Every line in the data below from the one containing "742Q320 730 335" down to the one containing "122L968 222M868 130l28", both included, must be retyped exactly; no other line is to appear.

[Stored data]
_ _ _ _ _

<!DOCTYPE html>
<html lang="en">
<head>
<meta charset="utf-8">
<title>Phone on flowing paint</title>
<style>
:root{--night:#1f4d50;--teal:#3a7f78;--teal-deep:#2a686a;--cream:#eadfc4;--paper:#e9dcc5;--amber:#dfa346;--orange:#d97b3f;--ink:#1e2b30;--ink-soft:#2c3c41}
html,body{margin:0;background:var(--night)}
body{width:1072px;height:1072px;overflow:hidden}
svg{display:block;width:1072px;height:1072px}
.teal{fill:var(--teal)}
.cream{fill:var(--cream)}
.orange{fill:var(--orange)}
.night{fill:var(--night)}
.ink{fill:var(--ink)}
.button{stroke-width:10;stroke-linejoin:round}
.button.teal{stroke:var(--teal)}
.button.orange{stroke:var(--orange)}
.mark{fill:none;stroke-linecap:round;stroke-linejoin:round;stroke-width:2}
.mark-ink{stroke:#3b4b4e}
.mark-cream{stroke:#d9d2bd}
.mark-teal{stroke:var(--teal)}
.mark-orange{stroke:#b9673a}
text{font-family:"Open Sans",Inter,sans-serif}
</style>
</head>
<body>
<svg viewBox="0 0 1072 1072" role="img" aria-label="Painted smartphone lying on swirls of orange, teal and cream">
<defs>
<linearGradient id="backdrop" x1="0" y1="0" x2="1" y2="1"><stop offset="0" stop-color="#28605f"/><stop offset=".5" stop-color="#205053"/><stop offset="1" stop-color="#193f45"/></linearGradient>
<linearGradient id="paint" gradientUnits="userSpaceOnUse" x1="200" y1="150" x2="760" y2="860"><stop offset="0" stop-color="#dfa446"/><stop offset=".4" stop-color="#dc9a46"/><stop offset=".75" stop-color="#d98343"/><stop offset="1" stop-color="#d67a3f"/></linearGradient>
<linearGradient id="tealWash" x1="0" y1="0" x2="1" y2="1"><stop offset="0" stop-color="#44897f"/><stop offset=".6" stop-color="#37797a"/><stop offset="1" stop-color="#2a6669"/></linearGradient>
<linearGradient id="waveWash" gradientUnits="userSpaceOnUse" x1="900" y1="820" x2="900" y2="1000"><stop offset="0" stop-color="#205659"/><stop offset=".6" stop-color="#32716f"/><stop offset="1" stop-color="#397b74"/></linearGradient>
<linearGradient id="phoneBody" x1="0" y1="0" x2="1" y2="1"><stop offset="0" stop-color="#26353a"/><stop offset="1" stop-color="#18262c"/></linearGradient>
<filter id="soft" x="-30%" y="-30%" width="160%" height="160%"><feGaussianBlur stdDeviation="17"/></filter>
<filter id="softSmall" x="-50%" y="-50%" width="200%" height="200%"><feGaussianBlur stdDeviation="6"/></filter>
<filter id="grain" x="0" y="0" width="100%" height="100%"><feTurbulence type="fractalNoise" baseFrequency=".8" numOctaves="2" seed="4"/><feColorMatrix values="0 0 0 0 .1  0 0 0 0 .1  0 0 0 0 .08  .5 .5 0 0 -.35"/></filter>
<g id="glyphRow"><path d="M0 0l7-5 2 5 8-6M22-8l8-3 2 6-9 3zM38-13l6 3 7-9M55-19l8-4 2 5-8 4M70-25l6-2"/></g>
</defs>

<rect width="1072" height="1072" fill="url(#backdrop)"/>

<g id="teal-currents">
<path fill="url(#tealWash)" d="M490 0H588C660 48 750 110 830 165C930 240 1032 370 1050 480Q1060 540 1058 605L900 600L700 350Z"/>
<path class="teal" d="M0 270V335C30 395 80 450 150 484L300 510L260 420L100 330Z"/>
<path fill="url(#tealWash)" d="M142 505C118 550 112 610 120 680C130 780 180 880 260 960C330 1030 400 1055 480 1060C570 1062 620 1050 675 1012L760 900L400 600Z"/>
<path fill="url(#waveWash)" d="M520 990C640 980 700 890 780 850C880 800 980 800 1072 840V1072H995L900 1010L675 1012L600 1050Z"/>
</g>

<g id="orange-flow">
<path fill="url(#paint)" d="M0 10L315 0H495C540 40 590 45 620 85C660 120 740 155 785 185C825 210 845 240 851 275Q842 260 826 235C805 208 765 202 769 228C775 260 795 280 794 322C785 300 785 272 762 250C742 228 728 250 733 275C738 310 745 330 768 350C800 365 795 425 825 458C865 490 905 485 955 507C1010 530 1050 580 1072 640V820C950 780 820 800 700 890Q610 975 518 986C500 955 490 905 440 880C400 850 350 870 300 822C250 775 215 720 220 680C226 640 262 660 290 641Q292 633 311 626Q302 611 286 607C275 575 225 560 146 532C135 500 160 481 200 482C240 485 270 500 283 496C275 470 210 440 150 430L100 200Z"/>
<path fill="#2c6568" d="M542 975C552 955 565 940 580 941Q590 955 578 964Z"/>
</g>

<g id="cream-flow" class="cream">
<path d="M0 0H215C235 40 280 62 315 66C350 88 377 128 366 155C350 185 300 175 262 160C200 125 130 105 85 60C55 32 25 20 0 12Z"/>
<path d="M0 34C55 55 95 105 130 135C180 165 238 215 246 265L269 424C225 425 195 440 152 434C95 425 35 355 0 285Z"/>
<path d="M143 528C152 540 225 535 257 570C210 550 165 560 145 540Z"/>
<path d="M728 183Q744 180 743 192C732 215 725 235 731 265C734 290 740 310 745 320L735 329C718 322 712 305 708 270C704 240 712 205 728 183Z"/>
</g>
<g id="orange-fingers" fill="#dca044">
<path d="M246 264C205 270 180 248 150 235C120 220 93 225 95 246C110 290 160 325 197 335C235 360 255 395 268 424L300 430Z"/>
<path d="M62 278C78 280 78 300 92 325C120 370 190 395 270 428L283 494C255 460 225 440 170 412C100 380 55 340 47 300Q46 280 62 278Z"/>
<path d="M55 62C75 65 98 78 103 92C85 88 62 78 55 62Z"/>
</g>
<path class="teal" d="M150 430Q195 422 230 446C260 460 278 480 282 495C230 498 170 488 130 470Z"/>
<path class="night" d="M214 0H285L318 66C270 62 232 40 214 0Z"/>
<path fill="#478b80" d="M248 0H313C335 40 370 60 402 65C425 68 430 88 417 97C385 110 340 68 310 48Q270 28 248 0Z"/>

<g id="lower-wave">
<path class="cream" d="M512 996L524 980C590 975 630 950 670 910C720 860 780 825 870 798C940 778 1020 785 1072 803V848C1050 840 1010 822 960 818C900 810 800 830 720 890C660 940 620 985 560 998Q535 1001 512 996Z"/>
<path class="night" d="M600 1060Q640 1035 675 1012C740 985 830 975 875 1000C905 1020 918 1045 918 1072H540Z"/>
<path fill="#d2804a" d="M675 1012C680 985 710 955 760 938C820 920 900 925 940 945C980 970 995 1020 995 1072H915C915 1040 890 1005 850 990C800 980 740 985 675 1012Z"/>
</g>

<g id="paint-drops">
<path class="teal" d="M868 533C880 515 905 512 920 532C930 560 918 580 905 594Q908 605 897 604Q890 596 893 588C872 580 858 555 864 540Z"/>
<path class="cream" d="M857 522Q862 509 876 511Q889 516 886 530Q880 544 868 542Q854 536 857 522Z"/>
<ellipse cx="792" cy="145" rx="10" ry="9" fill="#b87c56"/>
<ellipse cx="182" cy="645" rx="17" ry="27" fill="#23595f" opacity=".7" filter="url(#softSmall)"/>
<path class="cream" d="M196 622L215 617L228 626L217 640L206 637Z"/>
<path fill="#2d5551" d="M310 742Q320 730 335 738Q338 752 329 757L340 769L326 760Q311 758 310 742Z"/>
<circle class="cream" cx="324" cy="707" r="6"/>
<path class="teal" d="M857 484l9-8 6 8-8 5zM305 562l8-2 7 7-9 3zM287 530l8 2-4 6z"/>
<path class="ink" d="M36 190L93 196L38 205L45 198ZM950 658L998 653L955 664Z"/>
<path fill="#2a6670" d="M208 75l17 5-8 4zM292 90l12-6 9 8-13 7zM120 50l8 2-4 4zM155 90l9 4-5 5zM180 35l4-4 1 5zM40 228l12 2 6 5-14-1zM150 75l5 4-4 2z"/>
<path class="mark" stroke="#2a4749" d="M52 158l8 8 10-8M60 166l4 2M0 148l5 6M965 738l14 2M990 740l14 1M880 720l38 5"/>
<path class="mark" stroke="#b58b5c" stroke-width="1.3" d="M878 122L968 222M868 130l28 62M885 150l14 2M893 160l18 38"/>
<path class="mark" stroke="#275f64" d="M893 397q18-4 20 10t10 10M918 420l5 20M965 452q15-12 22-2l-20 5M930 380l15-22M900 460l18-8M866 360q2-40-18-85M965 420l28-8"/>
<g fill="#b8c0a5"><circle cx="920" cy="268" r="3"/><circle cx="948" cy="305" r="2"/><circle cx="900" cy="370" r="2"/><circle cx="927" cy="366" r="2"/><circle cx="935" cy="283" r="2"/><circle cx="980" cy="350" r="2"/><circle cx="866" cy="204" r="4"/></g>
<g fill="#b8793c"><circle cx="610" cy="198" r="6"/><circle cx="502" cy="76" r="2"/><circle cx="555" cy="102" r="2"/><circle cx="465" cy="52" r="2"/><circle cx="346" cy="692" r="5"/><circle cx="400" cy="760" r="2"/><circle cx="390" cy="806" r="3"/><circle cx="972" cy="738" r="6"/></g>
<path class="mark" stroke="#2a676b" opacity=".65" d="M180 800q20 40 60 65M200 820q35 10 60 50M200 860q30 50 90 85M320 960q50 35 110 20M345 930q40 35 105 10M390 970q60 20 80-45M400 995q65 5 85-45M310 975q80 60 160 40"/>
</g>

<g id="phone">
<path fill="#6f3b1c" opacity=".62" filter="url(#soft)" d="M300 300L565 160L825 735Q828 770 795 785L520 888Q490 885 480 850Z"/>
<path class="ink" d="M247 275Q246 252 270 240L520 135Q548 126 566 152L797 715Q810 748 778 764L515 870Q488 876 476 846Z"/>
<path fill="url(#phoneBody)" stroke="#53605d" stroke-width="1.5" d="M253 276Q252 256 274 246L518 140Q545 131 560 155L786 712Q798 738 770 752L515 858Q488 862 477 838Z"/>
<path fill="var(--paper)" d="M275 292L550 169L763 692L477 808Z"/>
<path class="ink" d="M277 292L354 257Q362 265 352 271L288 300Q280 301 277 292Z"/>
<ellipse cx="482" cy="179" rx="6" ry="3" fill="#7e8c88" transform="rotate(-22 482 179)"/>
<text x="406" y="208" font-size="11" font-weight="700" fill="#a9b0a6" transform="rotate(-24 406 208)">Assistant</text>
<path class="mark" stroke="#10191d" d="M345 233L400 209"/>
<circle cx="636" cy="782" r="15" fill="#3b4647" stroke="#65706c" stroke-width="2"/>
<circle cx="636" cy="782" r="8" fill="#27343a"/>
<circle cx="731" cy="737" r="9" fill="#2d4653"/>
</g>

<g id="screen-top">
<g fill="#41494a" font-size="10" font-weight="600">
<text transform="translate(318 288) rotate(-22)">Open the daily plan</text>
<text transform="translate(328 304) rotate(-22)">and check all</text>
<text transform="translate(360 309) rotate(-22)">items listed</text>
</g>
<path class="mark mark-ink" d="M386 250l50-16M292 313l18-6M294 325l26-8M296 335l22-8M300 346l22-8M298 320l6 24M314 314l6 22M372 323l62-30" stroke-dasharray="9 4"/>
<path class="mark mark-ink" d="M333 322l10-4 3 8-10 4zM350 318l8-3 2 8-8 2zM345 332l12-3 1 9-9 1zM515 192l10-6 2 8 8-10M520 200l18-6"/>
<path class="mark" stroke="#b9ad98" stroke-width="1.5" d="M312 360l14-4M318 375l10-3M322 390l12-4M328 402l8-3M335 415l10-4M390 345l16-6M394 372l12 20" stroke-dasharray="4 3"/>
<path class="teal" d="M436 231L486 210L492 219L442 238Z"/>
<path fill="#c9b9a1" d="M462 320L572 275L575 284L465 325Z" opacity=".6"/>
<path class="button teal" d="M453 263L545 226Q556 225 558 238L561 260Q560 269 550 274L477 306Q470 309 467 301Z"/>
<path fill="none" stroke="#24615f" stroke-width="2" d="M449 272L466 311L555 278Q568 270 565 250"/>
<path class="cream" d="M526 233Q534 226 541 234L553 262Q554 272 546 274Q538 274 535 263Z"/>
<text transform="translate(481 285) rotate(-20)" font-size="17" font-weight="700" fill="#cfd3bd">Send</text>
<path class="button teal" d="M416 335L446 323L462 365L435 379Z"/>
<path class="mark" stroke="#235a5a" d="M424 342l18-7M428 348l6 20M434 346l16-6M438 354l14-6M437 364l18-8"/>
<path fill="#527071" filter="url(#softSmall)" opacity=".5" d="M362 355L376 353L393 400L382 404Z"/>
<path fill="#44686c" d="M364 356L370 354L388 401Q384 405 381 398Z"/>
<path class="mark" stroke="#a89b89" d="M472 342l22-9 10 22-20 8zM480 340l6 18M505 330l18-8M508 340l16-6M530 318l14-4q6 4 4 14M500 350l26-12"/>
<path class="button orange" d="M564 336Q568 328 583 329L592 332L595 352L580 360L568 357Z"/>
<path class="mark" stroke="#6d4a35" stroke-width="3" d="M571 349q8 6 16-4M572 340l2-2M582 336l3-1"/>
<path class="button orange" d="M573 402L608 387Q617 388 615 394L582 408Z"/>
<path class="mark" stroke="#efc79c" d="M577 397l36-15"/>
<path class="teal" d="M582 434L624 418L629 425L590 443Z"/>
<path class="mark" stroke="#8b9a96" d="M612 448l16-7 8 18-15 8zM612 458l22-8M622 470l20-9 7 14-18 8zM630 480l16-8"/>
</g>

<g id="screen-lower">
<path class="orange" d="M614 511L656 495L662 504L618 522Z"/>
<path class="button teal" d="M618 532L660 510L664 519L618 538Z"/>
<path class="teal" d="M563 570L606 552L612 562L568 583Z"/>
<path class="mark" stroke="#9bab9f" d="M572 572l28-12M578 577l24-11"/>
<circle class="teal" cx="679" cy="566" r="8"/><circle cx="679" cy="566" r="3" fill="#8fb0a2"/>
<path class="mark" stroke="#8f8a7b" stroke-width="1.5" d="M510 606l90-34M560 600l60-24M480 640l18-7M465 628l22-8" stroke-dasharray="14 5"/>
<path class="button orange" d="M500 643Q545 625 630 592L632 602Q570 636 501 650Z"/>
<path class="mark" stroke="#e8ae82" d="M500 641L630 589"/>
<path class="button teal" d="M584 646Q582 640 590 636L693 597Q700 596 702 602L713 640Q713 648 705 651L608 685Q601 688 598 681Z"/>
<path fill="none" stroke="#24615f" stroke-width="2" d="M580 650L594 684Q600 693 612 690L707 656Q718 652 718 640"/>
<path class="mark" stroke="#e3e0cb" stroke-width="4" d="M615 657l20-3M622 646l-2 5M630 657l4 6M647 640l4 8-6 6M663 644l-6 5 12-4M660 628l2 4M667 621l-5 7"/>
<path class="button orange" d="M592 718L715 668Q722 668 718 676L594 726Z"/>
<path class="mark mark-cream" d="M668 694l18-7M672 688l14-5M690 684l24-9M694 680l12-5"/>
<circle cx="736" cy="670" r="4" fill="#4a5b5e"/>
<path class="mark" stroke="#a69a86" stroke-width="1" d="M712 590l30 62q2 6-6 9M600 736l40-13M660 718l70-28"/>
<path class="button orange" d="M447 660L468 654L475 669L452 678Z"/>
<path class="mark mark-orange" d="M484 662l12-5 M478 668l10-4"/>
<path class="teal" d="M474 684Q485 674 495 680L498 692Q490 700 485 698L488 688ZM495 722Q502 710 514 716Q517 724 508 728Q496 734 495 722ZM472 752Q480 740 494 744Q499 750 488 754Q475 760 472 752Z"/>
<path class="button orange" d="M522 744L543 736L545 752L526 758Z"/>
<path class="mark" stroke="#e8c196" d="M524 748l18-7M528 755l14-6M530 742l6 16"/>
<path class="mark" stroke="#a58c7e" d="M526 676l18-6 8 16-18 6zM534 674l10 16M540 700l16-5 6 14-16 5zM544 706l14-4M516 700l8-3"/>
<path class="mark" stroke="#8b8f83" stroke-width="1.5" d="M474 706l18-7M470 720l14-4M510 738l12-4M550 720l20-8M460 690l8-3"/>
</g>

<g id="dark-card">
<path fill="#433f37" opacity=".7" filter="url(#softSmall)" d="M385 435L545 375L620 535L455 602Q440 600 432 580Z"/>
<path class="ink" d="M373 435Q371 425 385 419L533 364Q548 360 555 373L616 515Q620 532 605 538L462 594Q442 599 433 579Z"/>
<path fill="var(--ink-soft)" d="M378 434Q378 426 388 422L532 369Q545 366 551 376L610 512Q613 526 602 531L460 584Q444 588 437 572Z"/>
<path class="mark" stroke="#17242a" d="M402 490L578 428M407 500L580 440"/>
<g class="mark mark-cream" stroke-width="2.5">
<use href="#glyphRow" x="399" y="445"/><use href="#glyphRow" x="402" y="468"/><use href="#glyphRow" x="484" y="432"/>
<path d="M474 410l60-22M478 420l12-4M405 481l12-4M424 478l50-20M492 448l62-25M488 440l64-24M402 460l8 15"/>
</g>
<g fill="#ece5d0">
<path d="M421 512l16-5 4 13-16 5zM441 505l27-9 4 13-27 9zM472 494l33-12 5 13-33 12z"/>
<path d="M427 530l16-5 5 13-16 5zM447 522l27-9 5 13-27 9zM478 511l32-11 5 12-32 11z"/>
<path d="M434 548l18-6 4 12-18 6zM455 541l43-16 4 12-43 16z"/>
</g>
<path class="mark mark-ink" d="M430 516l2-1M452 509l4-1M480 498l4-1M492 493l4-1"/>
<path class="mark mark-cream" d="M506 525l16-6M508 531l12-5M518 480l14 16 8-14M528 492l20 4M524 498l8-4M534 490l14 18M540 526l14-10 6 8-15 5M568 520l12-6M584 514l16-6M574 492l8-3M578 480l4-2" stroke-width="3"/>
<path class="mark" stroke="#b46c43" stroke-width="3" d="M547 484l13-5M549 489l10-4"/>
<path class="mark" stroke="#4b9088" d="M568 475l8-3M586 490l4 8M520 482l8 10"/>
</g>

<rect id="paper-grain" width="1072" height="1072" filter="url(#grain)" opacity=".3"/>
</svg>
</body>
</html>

_ _ _ _ _

> **TASK OUTPUT**
<path fill="#2d5551" d="M310 742Q320 730 335 738Q338 752 329 757L340 769L326 760Q311 758 310 742Z"/>
<circle class="cream" cx="324" cy="707" r="6"/>
<path class="teal" d="M857 484l9-8 6 8-8 5zM305 562l8-2 7 7-9 3zM287 530l8 2-4 6z"/>
<path class="ink" d="M36 190L93 196L38 205L45 198ZM950 658L998 653L955 664Z"/>
<path fill="#2a6670" d="M208 75l17 5-8 4zM292 90l12-6 9 8-13 7zM120 50l8 2-4 4zM155 90l9 4-5 5zM180 35l4-4 1 5zM40 228l12 2 6 5-14-1zM150 75l5 4-4 2z"/>
<path class="mark" stroke="#2a4749" d="M52 158l8 8 10-8M60 166l4 2M0 148l5 6M965 738l14 2M990 740l14 1M880 720l38 5"/>
<path class="mark" stroke="#b58b5c" stroke-width="1.3" d="M878 122L968 222M868 130l28 62M885 150l14 2M893 160l18 38"/>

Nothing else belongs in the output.